*PROBLEM TO SOLVE*. The expected answer is a bare count of the lines in the data below that contain "lineWidth".

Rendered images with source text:
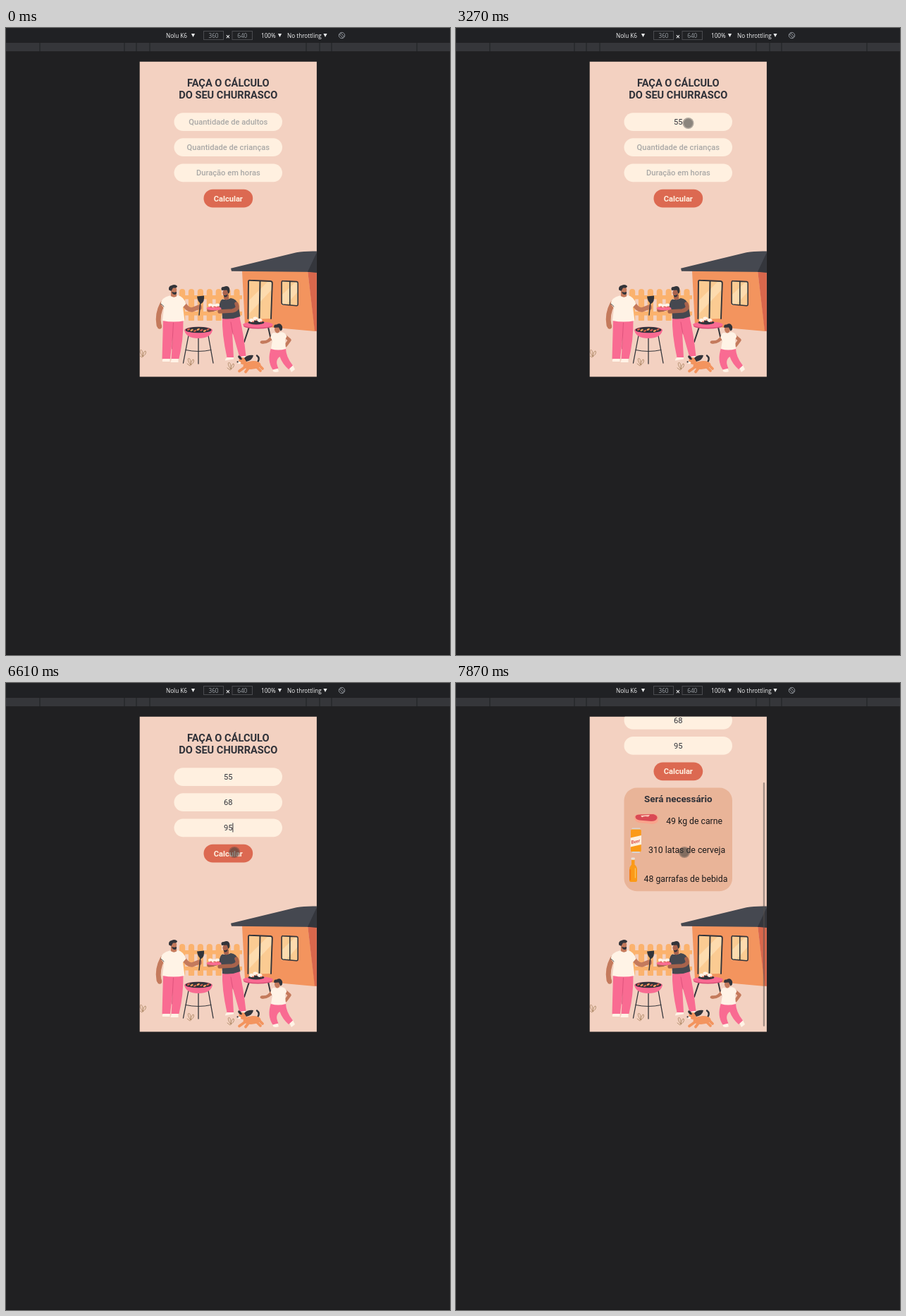
An HTML page with a canvas for the animation above (8 s loop, 630x889 px).

```html
<!DOCTYPE html>
<html lang="pt-BR">
<head>
<meta charset="utf-8">
<title>Cálculo do churrasco</title>
<style>
html, body { margin: 0; width: 100%; height: 100%; overflow: hidden; background: #202124; }
canvas { display: block; width: 630px; height: 889px; }
</style>
</head>
<body>
<canvas id="stage" width="630" height="889"></canvas>
<script>
const ctx = document.getElementById('stage').getContext('2d');
const LOOP = 8000;
const PAGE = { x: 189.7, y: 47.8, w: 251.2, h: 446.7 };
const RESULT_HEIGHT = 116.4;
const RESULT_AT = 6940;
const INK = '#2f3138', CREAM = '#fff0e0', DARK = '#32343a', SLATE = '#454850';
const PINK = '#f96b92', ROSE = '#d94c76', ORANGE = '#f3945e', SKIN = '#c47a5c', TAN = '#a8634c';
const WHITE = '#fff3e6';

// Drawing helpers
function fill(color, path) {
  ctx.fillStyle = color;
  ctx.fill(new Path2D(path));
}
function line(color, width, path) {
  ctx.strokeStyle = color;
  ctx.lineWidth = width;
  ctx.stroke(new Path2D(path));
}
function rect(color, x, y, w, h, r = 0) {
  ctx.fillStyle = color;
  ctx.beginPath();
  ctx.roundRect(x, y, w, h, r);
  ctx.fill();
}
function oval(color, x, y, rx, ry = rx, turn = 0) {
  ctx.fillStyle = color;
  ctx.beginPath();
  ctx.ellipse(x, y, rx, ry, turn, 0, Math.PI * 2);
  ctx.fill();
}
function text(str, x, y, font, color, align = 'left') {
  ctx.font = font;
  ctx.fillStyle = color;
  ctx.textAlign = align;
  ctx.fillText(str, x, y);
}
const roboto = (size, weight = 400) => `${weight} ${size}px Roboto, sans-serif`;
const mix = (a, b, p) => a + (b - a) * p;

function drawToolbar() {
  rect('#202022', 0, 0, 630, 889);
  rect('#202124', 0, 0, 630, 20);
  rect('#35363a', 0, 21, 630, 12);
  for (const x of [48, 168, 185, 204, 426, 445, 462, 583]) rect('#1f2023', x - 0.5, 21, 1, 12);
  rect('#19191b', 0, 888, 630, 1);

  const font = '500 8.2px "Open Sans", sans-serif';
  const boxFont = '8.2px "Open Sans", sans-serif';
  text('Nolu K6', 227, 14, font, '#f4f5f6');
  text('100%', 362, 14, font, '#f4f5f6');
  text('No throttling', 399, 14, font, '#f4f5f6');
  text('×', 315, 16, '600 11px "Open Sans", sans-serif', '#f4f5f6', 'center');
  for (const x of [265.5, 388.5, 453]) fill('#eceef0', `M${x - 2.6} 8h5.2l-2.6 5z`);
  for (const [x, w, label] of [[280, 29, '360'], [320.5, 29.5, '640']]) {
    ctx.strokeStyle = '#4a4b4f';
    ctx.lineWidth = 1;
    ctx.strokeRect(x + 0.5, 4.5, w - 1, 12);
    text(label, x + w / 2, 14, boxFont, '#9aa0a6', 'center');
  }
  line('#9aa0a6', 0.9, 'M480.7 10.5a4.2 4.2 0 1 1-8.4 0a4.2 4.2 0 1 1 8.4 0M473.5 9.2l2-1.7 4 4.3-2 1.8z');
}

function drawHouse() {
  fill(ORANGE, 'M335 344H428L438.5 430L339 421Z');
  fill('#d9674c', 'M428 344H441V430L438 429.6Z');
  fill(SLATE, 'M319 340.7L412 318.3Q424 316 441 316.5V346L320 344.8Z');
  fill('#34363c', 'M441 318L428 345.8L441 347Z');

  fill('#fbcb92', 'M344 358L377.5 360L376 412L343.5 413Z');
  fill('#fddbae', 'M345 386L371 360H377V371L345 405Z');
  line(DARK, 1.9, 'M343.5 412L344 359.5Q344 357.5 346.5 357.7L375.5 359Q378 359.3 377.8 362L376 412');
  line(DARK, 2, 'M360.5 359L359.5 411');
  fill('#fbcb92', 'M391 359H414V393H391Z');
  fill('#fddbae', 'M392 378L411 360H414V374L398 392H392Z');
  line(DARK, 1.6, 'M392.5 358.6L412.5 359.6Q414.3 360 414.2 362V392Q414 394 412 393.8L393 392Q391.2 391.7 391.1 390V361Q391 359 392.5 358.6M402.8 359V393');
}

function drawFence() {
  for (let i = 0; i < 7; i++) rect('#fbb26d', 246 + i * 12.9, 370, 8.2, 45, [4, 4, 1, 1]);
  rect('#fbb26d', 246, 379, 89, 5.5);
  rect('#fbb26d', 246, 402, 89, 5.5);
}

function drawTable() {
  line(DARK, 2, 'M345 424L338 445M372 424L376 442');
  oval(ROSE, 357.5, 422.4, 20.5, 4);
  oval(PINK, 357.5, 420.6, 21.3, 4.4);
  oval(DARK, 355, 417.5, 11.5, 3);
  for (const [x, y] of [[348.5, 414.5], [354, 412], [360, 414.5]]) {
    oval(WHITE, x, y, 3.6, 2.5, 0.2);
    oval('#ee806a', x + 2, y + 1.8, 1.8, 0.9);
  }
}

function drawGrill() {
  line(DARK, 1.3, 'M259 436L251.5 475M273 438V476M287 436L294 475');
  line(DARK, 1, 'M255 456.5Q273 460.5 291 456.5');
  fill(PINK, 'M253 428H293Q291 440 273 440Q255 440 253 428Z');
  oval(PINK, 273, 428.5, 20, 4.8);
  oval(DARK, 273, 428, 18.5, 4.3);
  for (let i = 0; i < 7; i++) {
    oval(i % 2 ? '#f6a05f' : '#c95f4c', 259 + i * 4.6, 427.4 + (i % 3), 2.3, 1.2, -0.5);
  }
}

function drawCook() {
  // Arms and legs
  line(SKIN, 7, 'M222 391Q214 406 217 421');
  oval(SKIN, 218, 423, 3.2, 3.8);
  fill(PINK, 'M223 413H251.5Q252 442 245.5 469H234.5L237 434L233 469H221.5Z');
  line(ROSE, 0.8, 'M237.5 418L235.5 455');
  fill(WHITE, 'M223 469H232.5V473H222Q221 471 223 469M235 469H244.5V474H233.5Z');
  line(SKIN, 6.4, 'M251 389Q257 400 264 399.5L273 396');
  oval(SKIN, 275, 396, 3, 3.8);
  // Shirt and head
  fill(WHITE, 'M232 379.5Q239 383 244 379Q252 381 255.5 391L251 396L253.5 415Q238 418 222 415L224 397L219.5 391Q221 382 232 379.5Z');
  line(DARK, 0.8, 'M219.5 391Q222 392 224 395');
  fill(SKIN, 'M234 374H242V380.5Q238 383 234 380Z');
  oval(SKIN, 238, 371.5, 4.2, 5.5);
  fill(DARK, 'M231.2 371.5Q230 366 235 365Q240 362.5 243 366Q243 369 237 368.5L234.5 373Z');
  fill(DARK, 'M235 374Q239 375.5 242 374Q242.5 378.5 239 378Q236 377.5 235 374Z');
  // Spatula
  line(DARK, 1.5, 'M276 388L274 407');
  fill(DARK, 'M271 380.5L281 379.5Q282 388 277 391Q272 389 271 380.5Z');
}

function drawHost() {
  fill(PINK, 'M307 410L331 408Q337 432 340.5 465L331.5 467L321 430L323 467H313.5Q306 433 307 410Z');
  line(ROSE, 0.8, 'M319 417L322 434');
  fill(WHITE, 'M314 467H323V469.5L311 471.5Q311 468 314 467M332 466L340 465L341 469L331 471Z');
  line(TAN, 5.4, 'M306 392Q300 400 288 400');
  fill(SLATE, 'M307 384.5Q314 386 319 383Q327 384 329.5 392L332.5 409Q320 414 307 412L306.5 400L302.5 395Q303 387 307 384.5Z');
  fill(TAN, 'M309 378H316V384Q312 387 309 383.5Z');
  oval(TAN, 311.5, 375.5, 4, 5.2);
  fill(DARK, 'M306 372Q304 367 309 367Q315 364 317 369Q318.5 374 315.5 377L313.5 371.5Z');
  fill(DARK, 'M308.5 378.5Q311 380 314.5 377.5Q314 382 311 381.5Q309 381 308.5 378.5Z');
  line(TAN, 5.4, 'M327 391Q331 399 321 401L303 402');
  oval(PINK, 295, 397.5, 10.5, 2.8);
  for (let i = 0; i < 3; i++) {
    oval(WHITE, 290 + i * 5, 393 + (i % 2), 3, 2.4);
    oval('#df6357', 291 + i * 5, 395.4, 2, 0.9);
  }
}

function drawChild() {
  line(SKIN, 4.6, 'M378 437Q373 446 364 445.5');
  oval(SKIN, 363, 445.5, 2.4, 2.1);
  fill(WHITE, 'M378 482L385 481L387 487Q382 489 379 487ZM402 482L407 478L410 484L405 488Z');
  fill(PINK, 'M376 454H397Q397 466 407 478.5L401 484Q392 476 388.5 466Q381 471 386.5 482.5L378.5 484.5Q370 472 376 454Z');
  line(SKIN, 4.6, 'M395 436L402.5 442.5L397 450');
  fill(WHITE, 'M380 432Q386 434 390 431Q396 431 398.5 437L396 442L397 455Q386 458 376 455L378 443L375.5 439Q376 433 380 432Z');
  oval(SKIN, 385, 427, 4, 5.4);
  fill(DARK, 'M380.5 425Q379 420 384 420.5Q389.5 417 392 423Q393 428.5 389.5 429.5L387 424.5Z');
}

function drawDog() {
  line(DARK, 2.4, 'M357 474Q361 468 356 464.5');
  line(ORANGE, 3.8, 'M340 480L331 486.5M345 481L340 487.5M359 478L364 483M355 480L361 486');
  oval(ORANGE, 349, 478, 12.5, 5.8, -0.08);
  oval(ORANGE, 336, 472, 5.8, 4.8, 0.25);
  oval(WHITE, 331, 474.6, 2.4, 1.6);
  oval(DARK, 328.6, 473.4, 1.1);
  fill(DARK, 'M334 467Q330 462 329 466Q331 471 335 470ZM338 468Q343 463 351 464Q350 471 341 473Z');
}

function drawGrass() {
  for (const [x, y] of [[194, 462], [262, 474], [319, 480]]) {
    line('#a9835f', 0.8, `M${x} ${y + 4}Q${x - 6} ${y - 4} ${x - 2.5} ${y - 6}Q${x + 0.5} ${y - 4} ${x} ${y + 4}`
      + `Q${x + 1} ${y - 4} ${x + 4} ${y - 4}Q${x + 6} ${y} ${x} ${y + 4}M${x - 1} ${y + 5}l-4 -3`);
  }
}

function drawScene() {
  ctx.lineCap = ctx.lineJoin = 'round';
  drawFence();
  drawHouse();
  drawTable();
  drawGrass();
  drawCook();
  drawHost();
  drawGrill();
  drawChild();
  drawDog();
  ctx.lineCap = 'butt';
  ctx.lineJoin = 'miter';
}

// Form: each field switches from its hint to the typed digits
const FIELDS = [
  { y: 120.2, hint: 'Quantidade de adultos', typed: [[2340, '5'], [2540, '55']] },
  { y: 156.3, hint: 'Quantidade de crianças', typed: [[3620, '6'], [3890, '68']] },
  { y: 192.4, hint: 'Duração em horas', typed: [[5010, '9'], [5410, '95']] },
];
// Caret visibility: start, end, field index
const CARETS = [
  [1280, 1740, 0], [2270, 2810, 0],
  [2810, 3270, 1], [3620, 4290, 1],
  [4290, 4750, 2], [5010, 5880, 2], [6390, 6870, 2],
];

function drawForm(t) {
  text('FAÇA O CÁLCULO', 315.3, 82.8, roboto(14.6, 700), INK, 'center');
  text('DO SEU CHURRASCO', 315.3, 100.4, roboto(14.6, 700), INK, 'center');
  const caret = CARETS.find(([from, to]) => t >= from && t < to);
  FIELDS.forEach(({ y, hint, typed }, i) => {
    rect(CREAM, 238.5, y, 153.5, 25.8, 12.9);
    const value = typed.reduce((now, [at, str]) => (t >= at ? str : now), '');
    if (value) text(value, 315.3, y + 16.8, roboto(11.15), INK, 'center');
    else text(hint, 315.3, y + 16.8, roboto(11.15, 500), '#a9a8a6', 'center');
    if (caret && caret[2] === i) rect(INK, 315 + value.length * 3.2, y + 6, 1, 13.2);
  });
  rect('#dc6951', 280.5, 228.8, 69.7, 25.8, 12.9);
  text('Calcular', 315.3, 245.7, roboto(11.15, 700), CREAM, 'center');
}

function drawResult() {
  rect('#e9b498', 238.5, 265, 153.5, 146.6, 18);
  text('Será necessário', 315.3, 285, roboto(13.38, 700), INK, 'center');
  const font = roboto(12.27), color = '#1c1a1b';
  text('49 kg de carne', 298.2, 316.3, font, color);
  text('310 latas de cerveja', 273, 357.4, font, color);
  text('48 garrafas de bebida', 266.6, 398.4, font, color);

  // Steak
  fill('#f9a48c', 'M253 307Q253 303 259 302.5L281 302Q287 303 287 309Q287 316 279 316.3L260 314.5Q253 313 253 307Z');
  fill('#d94a54', 'M254.5 306Q255 303 261 303L280 302.5Q286 304 285.5 308Q284 312.5 277 312.5L260 311Q254.5 310 254.5 306Z');
  fill('#fbd2c0', 'M262 304.5L275 303.5L273 306Q266 304.5 264 307Z');

  // Can
  rect('#d9d4d0', 249.5, 322, 12, 3.5, 1);
  rect('#fb9a17', 248, 324, 14.7, 32, 2);
  rect('#d9d4d0', 249.5, 355.3, 11.7, 2, 1);
  fill('#fdf0df', 'M247.6 336L263 332.5V345.5L247.6 349Z');
  ctx.save();
  ctx.translate(255.3, 343.3);
  ctx.rotate(-0.22);
  text('Beer', 0, 0, 'italic 700 6.6px Lato, sans-serif', '#d9423c', 'center');
  ctx.restore();

  // Bottle
  fill('#fb9a17', 'M249 366.5H253.5V374Q257 377 257 381V396.5Q257 398.5 255 398.5H248Q246 398.5 246 396.5V381Q246 377 249 374Z');
  rect('#e9e1da', 248.6, 364, 5.2, 3.2, 1);
  rect('#f57f17', 246, 381, 2.2, 15);
  rect('#fdc65c', 253.8, 379, 1.2, 14);
}

// Pointer
const stepped = (t, start, gap, count) =>
  Math.min(count, Math.floor((t - start) / gap) + 1) / count;

function pointerAt(t) {
  if (t < 130) return null;
  if (t < 960) {
    const p = stepped(t, 130, 68, 12), e = 1 - (1 - p) ** 1.7;
    return [mix(626, 346.5, e), mix(915, 145, e)];
  }
  if (t < 6140) {
    const p = stepped(t, 960, 80, 5);
    return [mix(346.5, 329.5, p), mix(145, 135, p)];
  }
  const p = stepped(t, 6140, 67, 8), e = p * p * (3 - 2 * p), q = 1 - e;
  return [q * q * 329.5 + 2 * q * e * 343 + e * e * 324, mix(135, 240, e)];
}

function drawPointer(t) {
  const at = pointerAt(t);
  if (!at) return;
  const [x, y] = at;
  const inside = x < PAGE.x + PAGE.w && y < PAGE.y + PAGE.h;
  if (inside) {
    oval('rgba(70,68,66,.42)', x, y, 8);
    oval('rgba(60,58,56,.32)', x, y, 6.4);
    return;
  }
  const arrow = `M${x} ${y}v11.5l2.6 -2.4 1.8 4 1.8 -.8 -1.8 -3.9h3.6z`;
  fill('#fff', arrow);
  line('#000', 0.7, arrow);
}

function scrollAt(t) {
  if (t < 7670) return 0;
  return t < 7870 ? 69.8 : RESULT_HEIGHT;
}

function draw(t) {
  const hasResult = t >= RESULT_AT, scroll = scrollAt(t);
  drawToolbar();
  ctx.save();
  ctx.beginPath();
  ctx.rect(PAGE.x, PAGE.y, PAGE.w, PAGE.h);
  ctx.clip();
  rect('#f3d1c1', PAGE.x - 1, PAGE.y - 1, PAGE.w + 2, PAGE.h + 2);
  ctx.translate(0, -scroll);
  drawForm(t);
  if (hasResult) {
    drawResult();
    ctx.translate(0, RESULT_HEIGHT);
  }
  drawScene();
  ctx.restore();
  if (scroll) rect('rgba(85,78,76,.5)', 435.8, 49 + scroll * 0.79, 2.3, 346, 1.1);
  drawPointer(t);
}

const started = performance.now();
function tick() {
  draw((performance.now() - started) % LOOP);
  requestAnimationFrame(tick);
}
tick();
</script>
</body>
</html>
```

*EXERCISE ANSWER*. 2